The four-part series provides a unique opportunity to bring the efforts of NIH into public view. Join NIH scientific and medical experts to learn about what is currently “hot” in biomedical research and discuss what it all means for our health and medical treatment today and in the future.
Topics such as metabolism, the brain, an diet; the role of microbiota in immunity to infection; brain activity and visual perception; and gene therapies for sickle cell anemia will be discussed.
A trip to the NIH campus in Bethesda in late January or early February features select tours.
Individual sessions are also available for separate purchase.
OCT 16 Kevin D. Hall, Integrative Physiology Section Chief, National Institute of Diabetes and Digestive and Kidney Diseases.
Hall takes a look at the interplay of metabolism, the brain and diet. Despite claims of diet gurus, there may not be any “best diet” for losing weight. He discusses the powerful biological responses that resist weight loss and promote weight regain, but suggests that there is still hope for successfully treating obesity.
NOV 20 Yasmine Belkaid, Chief, Mucosal Immunology Section, National Institute of Allergy and Infectious Diseases
Belkaid discusses the role of themicrobiota—the myriad of microbes we co-evolved with—in the development and function of the immune system, and how these microbes protect us against infections.
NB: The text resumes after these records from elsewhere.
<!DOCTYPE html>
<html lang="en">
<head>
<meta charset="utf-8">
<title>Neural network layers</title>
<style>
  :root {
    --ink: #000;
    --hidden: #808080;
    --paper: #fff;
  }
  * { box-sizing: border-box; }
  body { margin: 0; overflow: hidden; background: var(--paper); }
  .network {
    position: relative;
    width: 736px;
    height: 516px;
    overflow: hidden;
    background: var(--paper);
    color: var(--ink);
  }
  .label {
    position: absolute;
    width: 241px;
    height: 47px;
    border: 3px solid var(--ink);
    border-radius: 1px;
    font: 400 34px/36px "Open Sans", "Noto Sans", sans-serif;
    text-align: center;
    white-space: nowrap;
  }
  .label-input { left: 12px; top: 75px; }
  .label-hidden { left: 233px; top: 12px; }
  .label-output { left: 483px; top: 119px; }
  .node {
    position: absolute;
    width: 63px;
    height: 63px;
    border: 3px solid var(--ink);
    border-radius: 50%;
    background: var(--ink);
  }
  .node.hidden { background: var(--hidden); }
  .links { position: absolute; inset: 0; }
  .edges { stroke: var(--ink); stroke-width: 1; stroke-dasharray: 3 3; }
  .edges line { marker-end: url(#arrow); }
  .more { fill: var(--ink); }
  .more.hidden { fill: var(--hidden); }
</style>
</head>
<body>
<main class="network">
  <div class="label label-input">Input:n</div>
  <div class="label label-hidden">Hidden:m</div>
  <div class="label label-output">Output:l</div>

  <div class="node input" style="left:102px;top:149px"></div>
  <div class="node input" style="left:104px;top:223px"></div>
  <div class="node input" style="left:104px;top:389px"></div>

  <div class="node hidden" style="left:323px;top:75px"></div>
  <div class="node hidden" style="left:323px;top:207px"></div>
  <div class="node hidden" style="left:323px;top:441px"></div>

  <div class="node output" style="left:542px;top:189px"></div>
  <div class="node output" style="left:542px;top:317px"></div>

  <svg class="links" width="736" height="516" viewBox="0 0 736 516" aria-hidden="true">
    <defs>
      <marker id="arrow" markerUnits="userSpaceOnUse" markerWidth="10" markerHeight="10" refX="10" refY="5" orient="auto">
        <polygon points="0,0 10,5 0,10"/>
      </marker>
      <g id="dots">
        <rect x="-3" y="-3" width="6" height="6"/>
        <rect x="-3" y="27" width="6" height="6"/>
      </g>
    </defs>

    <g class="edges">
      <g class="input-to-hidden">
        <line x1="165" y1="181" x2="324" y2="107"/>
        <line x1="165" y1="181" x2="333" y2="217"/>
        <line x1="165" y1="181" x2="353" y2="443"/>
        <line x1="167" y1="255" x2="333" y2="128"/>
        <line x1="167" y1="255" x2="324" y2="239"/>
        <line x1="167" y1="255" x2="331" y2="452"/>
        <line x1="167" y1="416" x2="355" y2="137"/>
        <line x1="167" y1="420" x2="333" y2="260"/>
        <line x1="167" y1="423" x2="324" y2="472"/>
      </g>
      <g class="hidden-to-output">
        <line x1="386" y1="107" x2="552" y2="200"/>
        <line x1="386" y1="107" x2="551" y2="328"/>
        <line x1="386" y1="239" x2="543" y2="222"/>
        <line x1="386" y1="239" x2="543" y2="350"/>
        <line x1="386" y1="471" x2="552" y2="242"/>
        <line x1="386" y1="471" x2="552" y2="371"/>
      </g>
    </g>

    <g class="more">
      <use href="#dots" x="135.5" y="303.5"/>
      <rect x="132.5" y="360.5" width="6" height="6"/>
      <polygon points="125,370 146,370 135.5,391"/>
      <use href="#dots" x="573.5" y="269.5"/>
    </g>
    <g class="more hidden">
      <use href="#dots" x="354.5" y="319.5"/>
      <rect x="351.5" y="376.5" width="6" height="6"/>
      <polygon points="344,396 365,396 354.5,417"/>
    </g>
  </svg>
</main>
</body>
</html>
DEC 18 David Leopold, Chief, Section on Cognitive Neurophysiology and Imaging, National Institute of Mental Health
Leopold explores how the human brain is strongly invested in visual perception, with a sizeable fraction of the cerebral cortex devoted to reading social signals. He explains how researchers have recently come to understand how faces—one of the brain’s most important social cues—are encoded in specialized circuits to support our recognition of individual identity.
JAN 15 John Tisdale, Chief, Cellular and Molecular Therapeutics Branch, National Heart, Lung, and Blood Institute
Tisdale discusses sickle cell disease, which affects 100,000 Americans and millions around the world. The inherited disease affects the hemoglobin in red blood cells that carries oxygen and resultsin severe anemia, frequent severe pain, organ damage, and early mortality. Because the abnormal red blood cells derive from bone marrow stem cells, he explains, efforts to cure the disease are focused on strategies to replace or repair bone marrow stem cells.
Photo caption (upper right): From top to bottom, Kevin D. Hall, Yasmine Belkaid, David Leopold, John Tisdale (All photos courtesy of NIH)